◆ What is expected ◆
Write the listing out again exactly as it stands, with no images.

◆ Records provided ◆
┌──
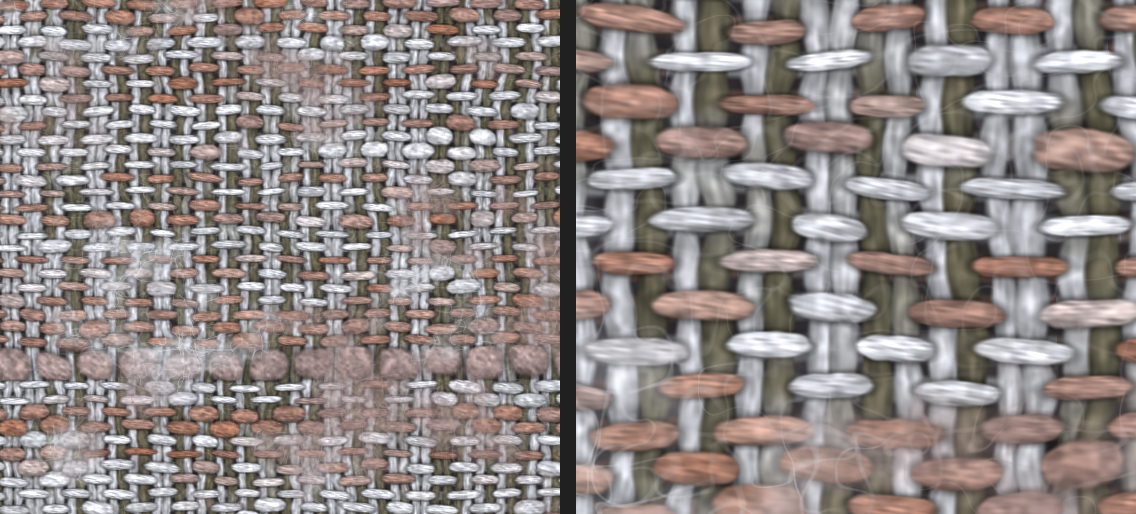
Left: the whole. Right: its middle third, enlarged.
A Shadertoy shader for this texture:

```glsl
// Rustic tweed in plain weave: paired pale and olive warp strands run upward,
// plump white, rust and mauve weft floats cross them in checker order.
// Noise varies the yarn, and soft lint with loose curling hairs lies on top.

const float COLUMNS = 26.0;
const float ROW_PITCH = 1.0 / 38.0;
const float THICK_ROW = 10.0;      // index of the heavy mauve weft row
const float THICK_HEIGHT = 0.06;
const float PI = 3.14159;

const vec3 WHITE = vec3(0.87, 0.88, 0.91);
const vec3 RUST  = vec3(0.66, 0.45, 0.36);
const vec3 MAUVE = vec3(0.67, 0.58, 0.57);
const vec3 OLIVE = vec3(0.46, 0.44, 0.36);
const vec3 GAP   = vec3(0.17, 0.16, 0.17);

float hash(vec2 p) {
    return fract(sin(dot(p, vec2(127.1, 311.7))) * 43758.5453);
}

float noise(vec2 p) {
    vec2 i = floor(p), f = fract(p);
    f = f * f * (3.0 - 2.0 * f);
    return mix(mix(hash(i), hash(i + vec2(1, 0)), f.x),
               mix(hash(i + vec2(0, 1)), hash(i + vec2(1, 1)), f.x), f.y);
}

float fbm(vec2 p) {
    return 0.55 * noise(p) + 0.3 * noise(p * 2.1 + 7.3) + 0.15 * noise(p * 4.3 + 3.1);
}

// Height to row number, with one row stretched to THICK_HEIGHT
float rowCoord(float y) {
    float above = y - THICK_ROW * ROW_PITCH;
    float inside = clamp(above, 0.0, THICK_HEIGHT);
    return (y - inside) / ROW_PITCH + inside / THICK_HEIGHT;
}

vec3 weftColor(vec2 cell) {
    if (cell.y == THICK_ROW) return MAUVE;
    float pick = 0.6 * hash(vec2(cell.y, 3.7)) + 0.4 * noise(cell * vec2(0.35, 7.3));
    vec3 warm = mix(RUST, MAUVE, noise(cell * vec2(0.4, 0.5) + 20.0));
    return mix(WHITE, warm, smoothstep(0.44, 0.56, pick));
}

// Two twisted strands per column, swelling where they pass over the weft
vec3 drawWarp(vec3 color, vec2 p, float column, float blur) {
    float side = mod(column, 2.0) < 0.5 ? 1.0 : -1.0;
    float crest = 0.5 - 0.5 * side * cos(PI * (p.y - 0.5));
    for (int s = 0; s < 2; s++) {
        vec2 id = vec2(column, float(s) + 40.0);
        float wobble = 0.22 * (noise(vec2(p.y * 0.7, column * 5.3 + float(s) * 2.7)) - 0.5);
        float center = column + 0.5 + (float(s) - 0.5) * 0.43 + wobble;
        float radius = 0.16 + 0.06 * crest + 0.06 * hash(id + 9.0);
        float across = (p.x - center) / radius;
        float tone = 0.6 * hash(id) + 0.4 * noise(vec2(column * 3.1 + float(s), p.y * 0.3));
        vec3 yarn = mix(WHITE, OLIVE, smoothstep(0.52, 0.66, tone));
        float fiber = noise(vec2(across * 2.5 + p.y * 0.8, p.y * 1.6 - across) + id * 3.0);
        yarn *= (0.76 + 0.24 * crest) * (0.78 + 0.36 * fiber);
        yarn *= 1.0 - 0.4 * across * across;
        float soft = 0.15 + blur / radius;
        color = mix(color, yarn, 1.0 - smoothstep(1.0 - soft, 1.0 + soft, abs(across)));
    }
    return color;
}

// One visible weft float: a tilted plump lozenge with a contact shadow
vec3 drawFloat(vec3 color, vec2 p, vec2 cell, float blur) {
    bool thick = cell.y == THICK_ROW;
    float slub = smoothstep(0.62, 0.85, noise(cell * vec2(0.45, 0.6) + 51.0));
    float halfLength = thick ? 0.86 : 0.6 + 0.18 * hash(cell + 5.0);
    float halfHeight = thick ? 0.5 : 0.25 + 0.16 * hash(vec2(cell.y, 8.0)) + 0.26 * slub;
    vec2 d = p - cell - 0.5;
    d.y += 0.25 * (hash(cell + 2.0) - 0.5) + 0.2 * d.x * (hash(cell + 6.0) - 0.4);
    vec2 q = d / vec2(halfLength, halfHeight);
    float shape = sqrt(pow(abs(q.x), 3.0) + q.y * q.y);
    shape += 0.16 * (noise(p * vec2(5.0, 4.0)) - 0.5);
    color *= 1.0 - 0.45 * (1.0 - smoothstep(0.85, 1.5, shape));
    float fiber = noise(vec2(d.x * 3.0 - q.y * 1.5, q.y * 4.0 + d.x * 3.0) + cell * 7.0);
    vec3 yarn = weftColor(cell) * (0.76 + 0.42 * fiber) * (0.92 + 0.16 * hash(cell));
    yarn *= 1.05 - 0.35 * q.y * q.y - 0.25 * pow(abs(q.x), 4.0) + 0.1 * q.y;
    float soft = 0.1 + blur / halfHeight;
    return mix(color, yarn, 1.0 - smoothstep(1.0 - soft, 1.0 + soft, shape));
}

// Lint patches, and hairs traced along noise contours
vec3 drawLint(vec3 color, vec2 uv) {
    vec2 swirl = uv + 0.04 * vec2(fbm(uv * 14.0), fbm(uv * 14.0 + 30.0));
    float patches = smoothstep(0.52, 0.78, fbm(uv * 8.0 + 4.0));
    vec3 tint = mix(WHITE, MAUVE, smoothstep(0.35, 0.65, noise(uv * 5.0 + 11.0)));
    float streak = fbm(swirl * vec2(45.0, 90.0));
    color = mix(color, tint * (0.7 + 0.5 * streak), 0.6 * patches);
    for (int i = 0; i < 3; i++) {
        float n = noise(swirl * (28.0 + 11.0 * float(i)) + float(i) * 17.0);
        float hair = 1.0 - smoothstep(0.01, 0.05, abs(n - 0.5));
        color = mix(color, tint, hair * (0.1 + 0.3 * patches));
    }
    return color;
}

void mainImage(out vec4 fragColor, in vec2 fragCoord) {
    vec2 uv = fragCoord / iResolution.xy;
    vec2 p = vec2(uv.x * COLUMNS, rowCoord(uv.y));
    p += 0.35 * (vec2(noise(uv * 9.0), noise(uv * 9.0 + 60.0)) - 0.5);
    vec2 cell = floor(p);
    float blur = 0.7 / (ROW_PITCH * iResolution.y);

    // Shadowed weft seen through the gaps
    float buried = 1.0 - smoothstep(0.2, 0.42, abs(p.y - cell.y - 0.5));
    vec3 color = mix(GAP, weftColor(cell) * 0.55, buried);

    for (int i = -1; i <= 1; i++) color = drawWarp(color, p, cell.x + float(i), blur);
    for (int k = 0; k < 9; k++) {
        vec2 id = cell + vec2(k % 3 - 1, k / 3 - 1);
        if (mod(id.x + id.y, 2.0) < 0.5) color = drawFloat(color, p, id, blur);
    }
    color = drawLint(color, uv);
    color *= 0.9 + 0.2 * noise(uv * vec2(190.0, 170.0));
    fragColor = vec4(clamp(color, 0.0, 1.0), 1.0);
}
```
└──
◆ Answer section ◆
Left: the whole. Right: its middle third, enlarged.
A Shadertoy shader for this texture:

```glsl
// Rustic tweed in plain weave: paired pale and olive warp strands run upward,
// plump white, rust and mauve weft floats cross them in checker order.
// Noise varies the yarn, and soft lint with loose curling hairs lies on top.

const float COLUMNS = 26.0;
const float ROW_PITCH = 1.0 / 38.0;
const float THICK_ROW = 10.0;      // index of the heavy mauve weft row
const float THICK_HEIGHT = 0.06;
const float PI = 3.14159;

const vec3 WHITE = vec3(0.87, 0.88, 0.91);
const vec3 RUST  = vec3(0.66, 0.45, 0.36);
const vec3 MAUVE = vec3(0.67, 0.58, 0.57);
const vec3 OLIVE = vec3(0.46, 0.44, 0.36);
const vec3 GAP   = vec3(0.17, 0.16, 0.17);

float hash(vec2 p) {
    return fract(sin(dot(p, vec2(127.1, 311.7))) * 43758.5453);
}

float noise(vec2 p) {
    vec2 i = floor(p), f = fract(p);
    f = f * f * (3.0 - 2.0 * f);
    return mix(mix(hash(i), hash(i + vec2(1, 0)), f.x),
               mix(hash(i + vec2(0, 1)), hash(i + vec2(1, 1)), f.x), f.y);
}

float fbm(vec2 p) {
    return 0.55 * noise(p) + 0.3 * noise(p * 2.1 + 7.3) + 0.15 * noise(p * 4.3 + 3.1);
}

// Height to row number, with one row stretched to THICK_HEIGHT
float rowCoord(float y) {
    float above = y - THICK_ROW * ROW_PITCH;
    float inside = clamp(above, 0.0, THICK_HEIGHT);
    return (y - inside) / ROW_PITCH + inside / THICK_HEIGHT;
}

vec3 weftColor(vec2 cell) {
    if (cell.y == THICK_ROW) return MAUVE;
    float pick = 0.6 * hash(vec2(cell.y, 3.7)) + 0.4 * noise(cell * vec2(0.35, 7.3));
    vec3 warm = mix(RUST, MAUVE, noise(cell * vec2(0.4, 0.5) + 20.0));
    return mix(WHITE, warm, smoothstep(0.44, 0.56, pick));
}

// Two twisted strands per column, swelling where they pass over the weft
vec3 drawWarp(vec3 color, vec2 p, float column, float blur) {
    float side = mod(column, 2.0) < 0.5 ? 1.0 : -1.0;
    float crest = 0.5 - 0.5 * side * cos(PI * (p.y - 0.5));
    for (int s = 0; s < 2; s++) {
        vec2 id = vec2(column, float(s) + 40.0);
        float wobble = 0.22 * (noise(vec2(p.y * 0.7, column * 5.3 + float(s) * 2.7)) - 0.5);
        float center = column + 0.5 + (float(s) - 0.5) * 0.43 + wobble;
        float radius = 0.16 + 0.06 * crest + 0.06 * hash(id + 9.0);
        float across = (p.x - center) / radius;
        float tone = 0.6 * hash(id) + 0.4 * noise(vec2(column * 3.1 + float(s), p.y * 0.3));
        vec3 yarn = mix(WHITE, OLIVE, smoothstep(0.52, 0.66, tone));
        float fiber = noise(vec2(across * 2.5 + p.y * 0.8, p.y * 1.6 - across) + id * 3.0);
        yarn *= (0.76 + 0.24 * crest) * (0.78 + 0.36 * fiber);
        yarn *= 1.0 - 0.4 * across * across;
        float soft = 0.15 + blur / radius;
        color = mix(color, yarn, 1.0 - smoothstep(1.0 - soft, 1.0 + soft, abs(across)));
    }
    return color;
}

// One visible weft float: a tilted plump lozenge with a contact shadow
vec3 drawFloat(vec3 color, vec2 p, vec2 cell, float blur) {
    bool thick = cell.y == THICK_ROW;
    float slub = smoothstep(0.62, 0.85, noise(cell * vec2(0.45, 0.6) + 51.0));
    float halfLength = thick ? 0.86 : 0.6 + 0.18 * hash(cell + 5.0);
    float halfHeight = thick ? 0.5 : 0.25 + 0.16 * hash(vec2(cell.y, 8.0)) + 0.26 * slub;
    vec2 d = p - cell - 0.5;
    d.y += 0.25 * (hash(cell + 2.0) - 0.5) + 0.2 * d.x * (hash(cell + 6.0) - 0.4);
    vec2 q = d / vec2(halfLength, halfHeight);
    float shape = sqrt(pow(abs(q.x), 3.0) + q.y * q.y);
    shape += 0.16 * (noise(p * vec2(5.0, 4.0)) - 0.5);
    color *= 1.0 - 0.45 * (1.0 - smoothstep(0.85, 1.5, shape));
    float fiber = noise(vec2(d.x * 3.0 - q.y * 1.5, q.y * 4.0 + d.x * 3.0) + cell * 7.0);
    vec3 yarn = weftColor(cell) * (0.76 + 0.42 * fiber) * (0.92 + 0.16 * hash(cell));
    yarn *= 1.05 - 0.35 * q.y * q.y - 0.25 * pow(abs(q.x), 4.0) + 0.1 * q.y;
    float soft = 0.1 + blur / halfHeight;
    return mix(color, yarn, 1.0 - smoothstep(1.0 - soft, 1.0 + soft, shape));
}

// Lint patches, and hairs traced along noise contours
vec3 drawLint(vec3 color, vec2 uv) {
    vec2 swirl = uv + 0.04 * vec2(fbm(uv * 14.0), fbm(uv * 14.0 + 30.0));
    float patches = smoothstep(0.52, 0.78, fbm(uv * 8.0 + 4.0));
    vec3 tint = mix(WHITE, MAUVE, smoothstep(0.35, 0.65, noise(uv * 5.0 + 11.0)));
    float streak = fbm(swirl * vec2(45.0, 90.0));
    color = mix(color, tint * (0.7 + 0.5 * streak), 0.6 * patches);
    for (int i = 0; i < 3; i++) {
        float n = noise(swirl * (28.0 + 11.0 * float(i)) + float(i) * 17.0);
        float hair = 1.0 - smoothstep(0.01, 0.05, abs(n - 0.5));
        color = mix(color, tint, hair * (0.1 + 0.3 * patches));
    }
    return color;
}

void mainImage(out vec4 fragColor, in vec2 fragCoord) {
    vec2 uv = fragCoord / iResolution.xy;
    vec2 p = vec2(uv.x * COLUMNS, rowCoord(uv.y));
    p += 0.35 * (vec2(noise(uv * 9.0), noise(uv * 9.0 + 60.0)) - 0.5);
    vec2 cell = floor(p);
    float blur = 0.7 / (ROW_PITCH * iResolution.y);

    // Shadowed weft seen through the gaps
    float buried = 1.0 - smoothstep(0.2, 0.42, abs(p.y - cell.y - 0.5));
    vec3 color = mix(GAP, weftColor(cell) * 0.55, buried);

    for (int i = -1; i <= 1; i++) color = drawWarp(color, p, cell.x + float(i), blur);
    for (int k = 0; k < 9; k++) {
        vec2 id = cell + vec2(k % 3 - 1, k / 3 - 1);
        if (mod(id.x + id.y, 2.0) < 0.5) color = drawFloat(color, p, id, blur);
    }
    color = drawLint(color, uv);
    color *= 0.9 + 0.2 * noise(uv * vec2(190.0, 170.0));
    fragColor = vec4(clamp(color, 0.0, 1.0), 1.0);
}
```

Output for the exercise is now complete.